    There is an engraving of Colonel George Nicholas, by St. Memin, at the Corcoran Art Gallery in Washington, D. C. and the Same engraving in color in the New York Public Library, in the MSS. room.

    The Filson Club of Louisville, Kentucky has a letter from Isaac Shelby, first Governor of Kentucky to Colonel George Nicholas, lent by Mrs. George Nicholas (Ni3-5).

    A silver watch, bought in London probably by Dr. George Nicholas (Ni8), grandfather of George Nicholas (Ni6), and a few other relics are owned by the family of Miss Charcilla Mason in Texas. Her family is descended from Maria Nicholas (Ni5-2)

    Charcilla Mason sent a small portion of a Marseilles bed spread, belonging to Colonel George Nicholas' wife, Mary Smith (Sm6) to Mrs. George Nicholas (Ni3.4). She also sent copies of the silhouettes of Robert Carter Nicholas (Ni7.1) father of Colonel George Nicholas (Ni6), and of the Colonel, to George Nicholas (Ni3-5). These were owned by Mrs. George Nicholas (3-5) in 1948.

    George Nicholas is shown on the payroll of the 2nd Va. Regiment as a major in April 1777 http://rhodesfamily.org/wm/j-q.htm.

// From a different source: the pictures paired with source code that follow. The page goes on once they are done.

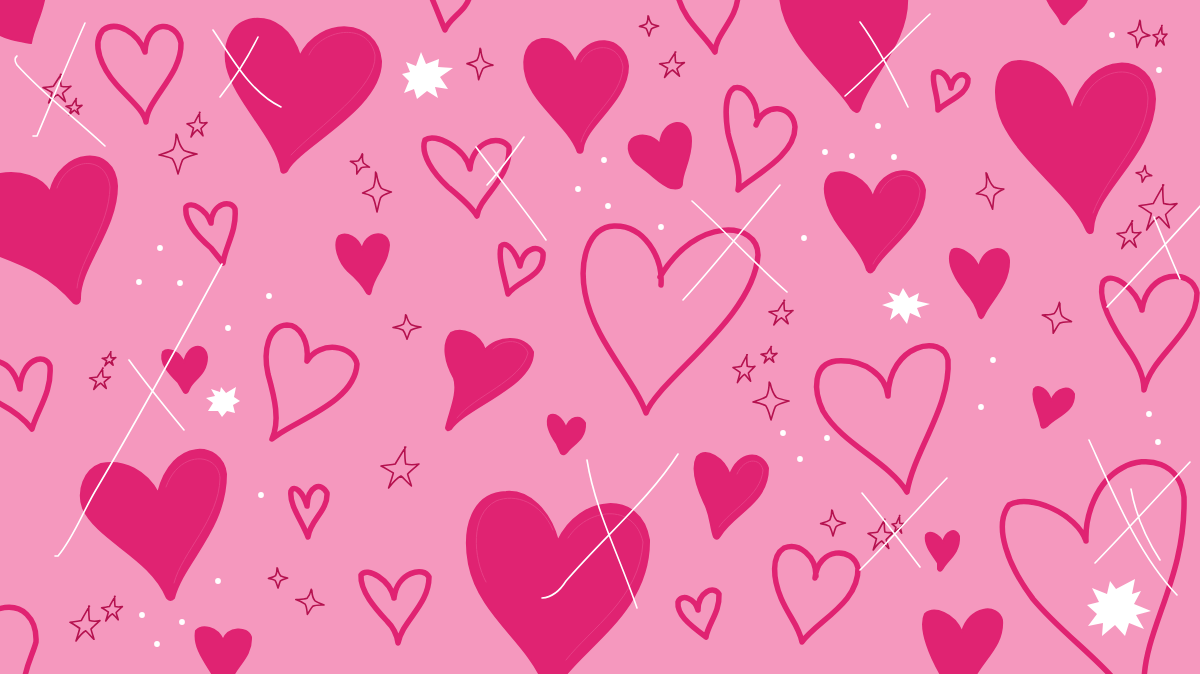
<!DOCTYPE html>
<html lang="en">
<head>
<meta charset="utf-8">
<title>Hand-drawn hearts pattern</title>
<style>
:root { --pink: #f598be; --rose: #e02372; --rose-light: #e73f86; --berry: #b5124f; --white: #fff; }
html, body { margin: 0; height: 100%; overflow: hidden; background: var(--pink); }
.pattern { display: block; width: 1200px; height: 674px; background: var(--pink); }
.hearts-solid { fill: var(--rose); stroke: var(--rose); stroke-width: 2; stroke-linejoin: round; }
.heart-sheen { fill: none; stroke: var(--rose-light); stroke-width: 1; stroke-linecap: round; }
.hearts-outline { fill: none; stroke: var(--rose); stroke-width: 5.5; stroke-linecap: round; stroke-linejoin: round; }
.sparkles { fill: none; stroke: var(--berry); stroke-width: 1.6; stroke-linecap: round; stroke-linejoin: round; }
.sparkles path, #sparkle path, #sparkle-lean path { vector-effect: non-scaling-stroke; }
.scratches { fill: none; stroke: var(--white); stroke-width: 1.6; stroke-linecap: round; }
.bursts, .dots { fill: var(--white); }
</style>
</head>
<body>
<svg class="pattern" viewBox="0 0 1200 674" role="img" aria-label="Pattern of hand-drawn hearts, sparkles and scratches on pink">
<defs>
  <g id="sparkle"><path d="M-1 -20C1 -11 3 -7 6 -4C10 -2 15 -1 20 0C13 2 8 3 5 6C3 10 2 15 0 21C-2 14 -3 9 -6 5C-10 3 -14 2 -20 1C-14 -1 -9 -2 -5 -5C-3 -9 -2 -14 -2 -21"/></g>
  <g id="sparkle-lean"><path d="M5 -21C5 -13 5 -8 6 -4C10 -3 15 -3 20 -4C15 0 11 3 8 6C9 10 11 14 12 18C7 14 4 10 1 8C-3 10 -8 15 -12 20C-10 14 -8 9 -7 5C-11 3 -15 0 -20 -2C-14 -3 -9 -3 -5 -4C-2 -9 2 -15 6 -21"/></g>
  <circle id="dot" r="2.9"/>
</defs>

<g class="hearts-solid">
  <path d="M-5 -5H45C42 15 34 26 31 43C20 41 8 40 -5 32Z"/>
  <path d="M300 56C292 30 274 17 253 19C232 22 222 43 227 67C235 101 276 138 281 169C281 174 286 174 288 169C302 145 382 108 381 61C377 18 320 16 300 56Z"/>
  <path d="M575 63C569 47 556 38 542 39C527 41 521 57 526 76C533 104 568 126 577 150C578 154 583 154 583 148C586 125 628 101 628 66C625 35 587 32 575 63Z"/>
  <path d="M780 -4H907C910 42 868 78 860 109C858 114 854 112 851 108C836 82 783 44 780 -4Z"/>
  <path d="M660 144C653 135 640 133 632 139C625 147 630 159 640 166C653 175 661 185 671 188Q682 190 682 183C682 172 691 160 691 141C691 115 662 118 660 144Z"/>
  <path d="M1072 110C1064 75 1034 57 1012 62C992 69 993 101 1003 123C1023 164 1071 195 1086 229C1088 235 1093 234 1093 229C1094 192 1154 155 1155 99C1154 52 1090 48 1072 110Z"/>
  <path d="M50 192C42 178 21 169 -5 175V254C21 264 48 273 74 303C77 305 80 303 80 299C79 267 117 230 117 186C115 143 60 149 50 192Z"/>
  <path d="M362 250C359 237 346 232 339 236C333 244 338 261 348 271Q361 282 367 293Q370 296 371 291C373 276 388 264 389 245C388 229 365 231 362 250Z"/>
  <path d="M873 197C867 180 847 168 831 174C819 184 826 208 840 227C850 241 863 255 867 270Q870 275 874 270C882 250 925 228 925 190C920 163 882 165 873 197Z"/>
  <path d="M979 268C974 254 959 246 952 250C946 261 955 278 965 291Q976 303 979 316Q981 321 984 315C989 302 1010 285 1009 260C1007 243 982 246 979 268Z"/>
  <path d="M184 363C180 352 168 347 163 352C159 362 169 373 178 382L184 392Q187 395 189 389C192 380 207 375 207 357C205 341 187 344 184 363Z"/>
  <path d="M485 350C480 334 462 327 451 333C441 345 446 364 454 378C459 393 449 413 446 428Q447 432 451 429C466 407 534 386 533 352C525 334 496 336 485 350Z"/>
  <path d="M566 428C562 418 555 412 549 416C545 425 552 437 557 444L561 453Q564 456 567 452C572 444 586 440 585 423C580 414 570 417 566 428Z"/>
  <path d="M158 493C147 472 124 459 101 464C84 470 77 491 83 508C98 541 150 557 167 598Q170 602 174 598C183 562 226 530 226 474C222 441 172 437 158 493Z"/>
  <path d="M558 541C550 511 529 490 506 492C473 493 462 527 469 564C479 614 526 641 543 682H560C586 645 650 610 649 540C641 489 579 495 558 541Z"/>
  <path d="M730 475C724 458 706 447 697 457C691 469 697 487 704 502C711 515 710 526 714 537Q717 541 720 536C733 513 768 504 768 468C761 449 738 452 730 475Z"/>
  <path d="M943 543C939 534 929 530 926 535C924 546 934 556 938 563V569Q940 573 943 568C948 559 960 553 959 536C956 527 945 531 943 543Z"/>
  <path d="M962 632C954 613 934 606 925 614C918 629 931 659 944 680H973C982 660 1004 646 1002 620C998 603 969 606 962 632Z"/>
  <path d="M223 640C217 627 202 624 196 631C193 648 206 663 216 680H231C236 666 252 657 251 637C247 626 228 627 223 640Z"/>
  <path d="M1051 401C1048 389 1038 384 1034 389C1031 401 1040 413 1041 425Q1042 430 1047 426C1056 416 1075 412 1074 394C1070 386 1057 386 1051 401Z"/>
  <path d="M1046 -4H1088C1086 9 1071 13 1066 23Q1064 26 1061 22C1058 13 1049 8 1046 -4Z"/>
</g>
<g class="heart-sheen">
  <path d="M309 55C320 30 368 20 375 55C377 88 320 125 291 155"/>
  <path d="M1080 106C1096 62 1146 62 1148 98C1148 140 1106 176 1093 213"/>
  <path d="M57 188C67 158 106 153 110 187C109 228 80 258 77 288"/>
  <path d="M166 487C179 450 218 452 220 478C219 520 182 552 174 583"/>
  <path d="M568 538C587 508 634 502 643 542C640 598 591 628 566 660"/>
  <path d="M553 530C541 502 515 493 496 501C470 514 473 558 486 582"/>
  <path d="M880 193C889 172 916 168 920 191C917 224 881 246 873 264"/>
  <path d="M581 62C589 43 619 41 623 67C621 98 588 116 581 142"/>
  <path d="M737 474C744 458 760 457 763 470C761 496 729 511 719 527"/>
  <path d="M493 349C504 338 523 339 528 353C521 381 474 396 457 418"/>
</g>

<g class="hearts-outline">
  <path d="M145 52C138 33 117 20 103 30C91 44 102 68 116 84C128 98 144 110 146 122C147 99 182 75 181 43C177 21 147 18 145 52"/>
  <path d="M431 -4C437 10 440 18 445 30C449 18 467 11 470 -5"/>
  <path d="M678 -4C684 21 705 35 715 52C716 33 737 20 738 -5"/>
  <path d="M757 117C757 100 745 85 734 88C725 94 725 114 728 133C732 152 742 170 738 190C751 177 795 157 795 127C793 104 764 102 756 125"/>
  <path d="M951 88C948 75 940 69 934 73C931 82 938 94 938 110C946 101 969 95 968 79C963 70 953 76 951 88"/>
  <path d="M470 169C465 148 435 132 425 140C420 154 433 173 448 187C460 197 471 206 477 216C479 197 511 179 509 147C499 133 472 142 470 169"/>
  <path d="M211 223C206 209 191 201 186 207C184 221 198 237 211 248L223 263C225 247 237 231 235 209C231 199 212 203 211 223"/>
  <path d="M520 266C516 252 506 240 501 246C498 260 504 275 508 294C518 280 545 277 543 253C538 244 523 249 520 266"/>
  <path d="M661 285C663 257 644 225 614 226C588 227 579 261 585 293C594 341 635 380 646 413C658 380 754 318 758 255C758 221 696 216 660 277"/>
  <path d="M307 361C309 343 301 325 287 325C268 326 263 351 268 374C275 399 280 421 272 439C293 421 355 403 357 364C353 345 320 340 307 361"/>
  <path d="M20 389C15 371 6 362 -5 361M-5 401C11 409 23 417 32 429C37 410 52 393 50 366C45 352 21 359 20 389"/>
  <path d="M307 506C303 492 294 484 291 491C289 505 302 521 308 537C310 520 328 511 327 493C321 481 308 486 307 506"/>
  <path d="M394 598C390 580 367 566 361 575C360 591 375 608 387 621C394 628 397 635 398 643C402 621 429 605 429 577C424 566 397 572 394 598"/>
  <path d="M-5 610C24 600 37 621 36 642C33 654 26 665 24 682"/>
  <path d="M888 396C886 376 865 359 836 361C813 364 813 390 823 411C842 444 889 462 907 492C914 451 951 406 948 360C943 333 889 344 888 396"/>
  <path d="M1142 310C1136 289 1112 270 1103 282C1097 298 1110 322 1123 342C1134 357 1144 373 1144 390C1152 354 1196 335 1197 293C1192 267 1147 270 1142 310"/>
  <path d="M816 576C816 556 799 542 784 548C771 556 773 579 781 598C789 617 799 626 802 642C817 621 859 603 858 568C853 546 818 547 815 578"/>
  <path d="M698 610C695 599 682 593 678 602C677 614 687 623 706 637C708 624 720 612 719 594C714 585 698 592 698 610"/>
  <path d="M1086 541C1077 514 1030 493 1009 505C993 526 1008 566 1033 599C1058 629 1090 652 1113 678M1144 680C1146 626 1186 577 1184 497C1180 463 1147 454 1122 468C1096 482 1085 516 1086 541"/>
</g>

<g class="sparkles">
  <use href="#sparkle-lean" transform="translate(57 89) scale(.7)"/>
  <use href="#sparkle-lean" transform="translate(74 107) scale(.4)"/>
  <use href="#sparkle" transform="translate(178 154) scale(.95)"/>
  <use href="#sparkle-lean" transform="translate(197 125) scale(.5 .6)"/>
  <use href="#sparkle" transform="translate(480 64) rotate(5) scale(.65 .75)"/>
  <use href="#sparkle" transform="translate(649 26) scale(.48)"/>
  <use href="#sparkle-lean" transform="translate(672 65) scale(.62)"/>
  <use href="#sparkle" transform="translate(1139 34) rotate(8) scale(.55 .65)"/>
  <use href="#sparkle-lean" transform="translate(1160 36) scale(.35 .5)"/>
  <use href="#sparkle" transform="translate(360 164) rotate(18) scale(.5)"/>
  <use href="#sparkle" transform="translate(377 192) scale(.72 .95)"/>
  <use href="#sparkle" transform="translate(990 191) rotate(-8) scale(.7 .88)"/>
  <use href="#sparkle" transform="translate(1144 174) rotate(12) scale(.4)"/>
  <use href="#sparkle-lean" transform="translate(1158 208) scale(.95 1.1)"/>
  <use href="#sparkle-lean" transform="translate(1129 235) scale(.6 .68)"/>
  <use href="#sparkle" transform="translate(407 327) scale(.7 .58)"/>
  <use href="#sparkle-lean" transform="translate(109 359) scale(.34)"/>
  <use href="#sparkle-lean" transform="translate(100 379) scale(.52)"/>
  <use href="#sparkle-lean" transform="translate(781 313) scale(.6)"/>
  <use href="#sparkle" transform="translate(1057 318) rotate(14) scale(.75)"/>
  <use href="#sparkle-lean" transform="translate(744 369) scale(.55 .68)"/>
  <use href="#sparkle-lean" transform="translate(769 355) scale(.4)"/>
  <use href="#sparkle" transform="translate(771 401) scale(.9)"/>
  <use href="#sparkle-lean" transform="translate(400 468) scale(.95 1)"/>
  <use href="#sparkle" transform="translate(278 578) scale(.48)"/>
  <use href="#sparkle" transform="translate(310 602) rotate(12) scale(.72 .6)"/>
  <use href="#sparkle-lean" transform="translate(85 624) scale(.75 .85)"/>
  <use href="#sparkle-lean" transform="translate(112 609) scale(.52 .6)"/>
  <use href="#sparkle" transform="translate(833 523) scale(.62)"/>
  <use href="#sparkle-lean" transform="translate(881 535) scale(.65 .75)"/>
  <use href="#sparkle-lean" transform="translate(898 525) scale(.3 .45)"/>
</g>

<g class="bursts">
  <path d="M421 52L426 64L439 59L438 67L453 68L440 77L448 89L435 87L438 98L427 91L417 99L414 89L404 93L409 81L402 74L410 72L406 62L416 66Z"/>
  <path d="M903 288L909 298L919 293L917 301L930 304L917 308L921 318L910 313L907 324L899 313L890 320L893 309L882 305L894 301L888 292L899 296Z"/>
  <path d="M221 387L226 393L236 387L234 397L240 401L233 405L235 413L227 411L222 417L218 411L208 411L213 403L206 398L215 396L211 389L220 392Z"/>
  <path d="M1110 581L1116 589L1135 579L1132 594L1141 591L1134 604L1151 611L1136 615L1144 629L1129 623L1125 636L1115 625L1102 636L1103 623L1088 626L1097 614L1087 605L1099 602L1092 588L1107 594Z"/>
</g>

<g class="dots">
  <use href="#dot" x="1112" y="35"/><use href="#dot" x="1159" y="70"/><use href="#dot" x="878" y="126"/>
  <use href="#dot" x="825" y="152"/><use href="#dot" x="852" y="156"/><use href="#dot" x="894" y="157"/>
  <use href="#dot" x="604" y="160"/><use href="#dot" x="578" y="189"/><use href="#dot" x="608" y="206"/>
  <use href="#dot" x="661" y="227"/><use href="#dot" x="804" y="238"/><use href="#dot" x="160" y="248"/>
  <use href="#dot" x="139" y="282"/><use href="#dot" x="180" y="283"/><use href="#dot" x="269" y="296"/>
  <use href="#dot" x="228" y="328"/><use href="#dot" x="993" y="360"/><use href="#dot" x="981" y="407"/>
  <use href="#dot" x="1149" y="414"/><use href="#dot" x="1158" y="442"/><use href="#dot" x="783" y="433"/>
  <use href="#dot" x="827" y="438"/><use href="#dot" x="800" y="459"/><use href="#dot" x="261" y="495"/>
  <use href="#dot" x="218" y="581"/><use href="#dot" x="142" y="615"/><use href="#dot" x="182" y="622"/>
  <use href="#dot" x="157" y="644"/>
</g>

<g class="scratches">
  <path d="M85 23C69 59 53 98 37 136H33M17 56Q13 59 17 65C43 94 75 118 105 146"/>
  <path d="M213 30C232 58 250 92 281 107M258 37C247 59 234 79 220 97"/>
  <path d="M930 14C903 39 876 69 845 96M860 22C879 48 894 78 908 107"/>
  <path d="M476 147C499 178 525 210 546 240M524 137C512 154 500 171 487 185"/>
  <path d="M780 185C748 223 716 264 683 300M692 201C725 231 753 262 787 292"/>
  <path d="M1202 204C1171 238 1139 273 1107 307M1154 217C1163 239 1171 259 1180 279"/>
  <path d="M222 264C180 342 139 417 97 488C83 511 74 537 58 556H55M129 360C147 385 165 407 184 430"/>
  <path d="M678 454C650 498 605 536 566 581Q556 597 542 598M587 460C595 510 619 555 637 608"/>
  <path d="M947 478C918 508 890 541 860 570M862 493C882 517 901 542 920 567"/>
  <path d="M1190 462C1158 496 1127 530 1095 563M1089 440C1115 497 1139 555 1177 595M1131 489C1136 517 1147 540 1160 560"/>
</g>
</svg>
</body>
</html>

    http://www.usdoj.gov/usao/kyw/history/index.html
    In 1789 Kentucky was not a state, but was instead a frontier portion of Virginia. Nevertheless, Congress decided to place one of the original thirteen district courts here. Although far from the busy coastal colonies, the Kentucky wilderness was growing rapidly with a variety of hardy settlers and adventurers, ex-soldiers, and land speculators. On September 29, 1789, George Washington appointed Colonel George Nicholas to serve as the first United States Attorney in Kentucky. Born in Virginia, Nicholas had been a Captain in the Virginia line during the Revolution. Before settling in Kentucky, he had been an influential member of the Virginia convention called to ratify the federal Constitution. Nicholas, "the brightest luminary" of the Convention, has been called the "Father of the Kentucky Constitution." In 1799, Nicholas became the first Professor of Law at Transylvania College, the first college west of the Allegheny Mountains.